All you need to know about cottage cheese

Registered dietitian and diabetes nurse educator, Tammy Jardine, unpacks the benefits of adding cottage cheese to your meal plan.

What is cottage cheese?

Cottage cheese starts out with pasteurised skimmed milk. Cultures are added to start the fermentation process at an increased temperature. This acidification makes some of the proteins in milk clump together and the mixture to solidify, resulting in curd and whey. The curd is then cut into small and medium sized pieces, cooked and the whey liquid is drained off. Water is added to rinse and cool the curd, where after it’s blended with salt and a cream dressing.

It is available in smooth or chunky and in varying fat levels: fat free, low-fat, medium fat and full cream. Creamed (or full cream) cottage cheese contains approximately 13-14% milk fat, medium fat cottage cheese contains approximately 12%, low-fat cottage cheese between 2,0-2,5% milk fat, and fat free cottage cheese no more than 0,5%.

It’s important to understand that even full cream cottage cheese is only 13-14% fat whereas most other cheese contains approximately 30% fat which is why cottage cheese is considered to be a healthier option.

100g of Lancewood smooth or chunky low fat cottage cheese provides 10,2g of protein and only 2g of carbs.

How does it affect blood glucose?

Interestingly, eating cottage cheese may help manage your blood glucose. Over the last four decades, there have been many studies investigating the effects of dietary modifications on blood glucose control. The type, amount, and combination of macronutrients in the diet can influence how much insulin our body secretes and how the body manages glucose.

Since 1984, the effects of milk, yoghurt and cheese have been investigated in Type 2 diabetes. In a ground-breaking study, done in 2004, men who ate 25g of cottage cheese with 50g of glucose had 38% lower blood glucose post eating it, compared to those who consumed glucose alone. The blood glucose-lowering effects of cottage cheese are often attributed to the milk proteins (casein and whey) and amino acids making up its high protein content.

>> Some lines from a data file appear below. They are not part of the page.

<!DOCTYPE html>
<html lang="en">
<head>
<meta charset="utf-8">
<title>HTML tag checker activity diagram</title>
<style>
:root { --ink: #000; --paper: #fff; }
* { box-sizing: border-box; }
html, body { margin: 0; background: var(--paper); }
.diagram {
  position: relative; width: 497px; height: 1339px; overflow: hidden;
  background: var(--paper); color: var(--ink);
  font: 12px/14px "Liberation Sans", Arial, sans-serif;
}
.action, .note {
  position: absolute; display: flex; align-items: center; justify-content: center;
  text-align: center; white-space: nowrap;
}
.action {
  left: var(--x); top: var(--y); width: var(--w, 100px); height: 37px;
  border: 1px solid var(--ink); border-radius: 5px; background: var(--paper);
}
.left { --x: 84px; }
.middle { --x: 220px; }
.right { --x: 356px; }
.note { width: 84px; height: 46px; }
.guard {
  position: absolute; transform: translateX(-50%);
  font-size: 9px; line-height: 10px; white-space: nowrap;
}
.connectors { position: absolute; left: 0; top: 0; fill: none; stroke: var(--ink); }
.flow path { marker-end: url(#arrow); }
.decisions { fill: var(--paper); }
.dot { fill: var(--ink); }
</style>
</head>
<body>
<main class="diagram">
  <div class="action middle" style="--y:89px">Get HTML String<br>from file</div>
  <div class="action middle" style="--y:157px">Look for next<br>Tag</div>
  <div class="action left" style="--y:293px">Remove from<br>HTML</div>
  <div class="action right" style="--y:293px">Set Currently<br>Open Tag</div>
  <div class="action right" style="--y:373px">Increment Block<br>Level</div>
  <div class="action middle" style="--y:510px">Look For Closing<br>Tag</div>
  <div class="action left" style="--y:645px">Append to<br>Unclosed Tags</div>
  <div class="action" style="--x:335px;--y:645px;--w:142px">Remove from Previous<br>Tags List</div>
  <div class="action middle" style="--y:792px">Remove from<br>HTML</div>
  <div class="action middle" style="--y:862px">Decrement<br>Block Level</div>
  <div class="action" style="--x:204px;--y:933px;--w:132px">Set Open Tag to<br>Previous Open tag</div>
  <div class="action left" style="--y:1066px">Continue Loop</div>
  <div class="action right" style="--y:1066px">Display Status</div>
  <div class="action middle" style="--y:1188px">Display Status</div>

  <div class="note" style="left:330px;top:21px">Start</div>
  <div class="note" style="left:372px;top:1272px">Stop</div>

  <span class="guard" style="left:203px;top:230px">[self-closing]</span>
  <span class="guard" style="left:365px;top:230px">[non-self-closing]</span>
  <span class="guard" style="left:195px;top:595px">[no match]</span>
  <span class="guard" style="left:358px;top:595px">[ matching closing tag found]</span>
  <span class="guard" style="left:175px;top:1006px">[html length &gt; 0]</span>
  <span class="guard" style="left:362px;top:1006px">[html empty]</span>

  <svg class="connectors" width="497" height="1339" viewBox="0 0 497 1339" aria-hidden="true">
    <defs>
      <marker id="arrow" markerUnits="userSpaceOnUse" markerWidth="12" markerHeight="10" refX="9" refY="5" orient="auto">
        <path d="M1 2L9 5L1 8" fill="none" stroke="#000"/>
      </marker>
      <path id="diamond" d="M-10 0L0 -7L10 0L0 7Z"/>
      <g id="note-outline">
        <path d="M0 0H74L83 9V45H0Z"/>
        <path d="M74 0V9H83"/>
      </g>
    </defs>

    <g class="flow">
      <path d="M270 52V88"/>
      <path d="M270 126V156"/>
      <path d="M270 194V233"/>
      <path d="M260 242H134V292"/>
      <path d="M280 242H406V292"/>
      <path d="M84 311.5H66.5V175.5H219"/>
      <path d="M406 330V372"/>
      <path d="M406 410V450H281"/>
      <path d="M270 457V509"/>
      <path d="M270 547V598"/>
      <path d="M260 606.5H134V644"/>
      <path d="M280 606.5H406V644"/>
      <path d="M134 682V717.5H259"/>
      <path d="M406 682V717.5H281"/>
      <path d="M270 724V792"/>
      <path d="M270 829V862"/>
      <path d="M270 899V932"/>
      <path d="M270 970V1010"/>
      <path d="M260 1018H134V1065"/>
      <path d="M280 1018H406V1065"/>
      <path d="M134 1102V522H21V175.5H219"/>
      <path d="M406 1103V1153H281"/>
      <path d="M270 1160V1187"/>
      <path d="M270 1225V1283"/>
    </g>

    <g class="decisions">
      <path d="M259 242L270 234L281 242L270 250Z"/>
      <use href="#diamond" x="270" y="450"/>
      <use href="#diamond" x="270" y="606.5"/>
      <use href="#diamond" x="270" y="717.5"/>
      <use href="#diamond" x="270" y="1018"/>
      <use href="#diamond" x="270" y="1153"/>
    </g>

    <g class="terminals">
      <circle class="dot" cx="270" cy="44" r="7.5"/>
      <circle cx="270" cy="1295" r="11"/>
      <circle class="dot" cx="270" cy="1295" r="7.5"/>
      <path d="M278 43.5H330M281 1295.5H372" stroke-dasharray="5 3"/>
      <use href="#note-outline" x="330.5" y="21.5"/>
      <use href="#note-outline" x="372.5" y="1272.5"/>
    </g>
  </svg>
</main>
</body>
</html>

Cottage cheese is a low carbohydrate, low fat, and high protein food. When carbohydrate in a meal is replaced with protein and/or fat, there is an improvement in the post meal (postprandial) blood glucose which is exactly the aim in diabetes management. Lowering carbohydrate from the standard 55% of total energy to 40% with a corresponding increase in protein can reduce HbA1c to a similar decrease seen when using metformin.

Also important in diabetes management is weight loss or a healthy weight maintenance. Protein is satiating and studies have shown that it will keep you fuller for longer and prevent overeating.

What does this mean for your diet?

The data provides evidence that cottage cheese can be a potent insulin stimulator and regulator of glucose control when consumed with or without fat or carbohydrates. These potentially beneficial effects are seen when you replace some or all of the carbohydrate in a meal.

For a lower carb meal and looking at similar calories, instead of having a sandwich with a slice of cheese and a fruit, have 1 slice of bread with sliced cucumber and Lancewood creamed smooth cottage cheese, celery and cashew nuts:

Food Carb Protein Fat kJ
2 slices low-GI bread with 1 tablespoon of margarine, 1 slice processed cheese, and an apple 52g 12g 18g 1806kJ
1 slice low-GI bread, ½ cup of cucumber slices, 2 celery stalks and 125g (½ cup) Lancewood creamed smooth cottage cheese and 15g cashews 22g 19g  26g 1774kJ


  1. Lancewood website
  2. Nuttall FQ, Gannon MC (2004). Metabolic response of people with type 2 diabetes to a high protein diet. Nutrition & Metabolism, 1:6. doi:10.1186/1743-7075-1-6
  3. Bjørnshave A, Hermansen K (2014). Effects of Dairy Protein and Fat on the Metabolic Syndrome and Type 2 Diabetes. Rev Diabet Stud, 11:153-166. doi:10.1900/RDS.2014.11.153
  4. Thorning, TK, Raben A, Tholstrup T, Soedamah-Muthu SS (2016). Milk and dairy products: good or bad for human health? An assessment of the totality of scientific evidence. Food & Nutrition Research, 60:32527. doi:10.3402/fnr.v60.32527
  5. Pasin G, Comerford KB. (2015). Dairy Foods and Dairy Proteins in the Management of Type 2 Diabetes: A Systematic Review of the Clinical Evidence. Adv. Nutr, 6:245–259. doi:10.3945/an.114.007690


Tammy Jardine is a qualified diabetes educator and a registered dietitian. Living with diabetes for over 15 years means that she knows first-hand how difficult it can be to achieve and maintain optimal blood glucose control with good lifestyle habits. She believes that diabetes affects every person differently and takes the time to understand how it’s affecting the individual and to help them manage it effectively. With more than 20 years of experience working as a dietitian in the UK and SA, she has a passion for helping people live a better and happier life with good food. Tammy currently works from Wilgeheuwel hospital.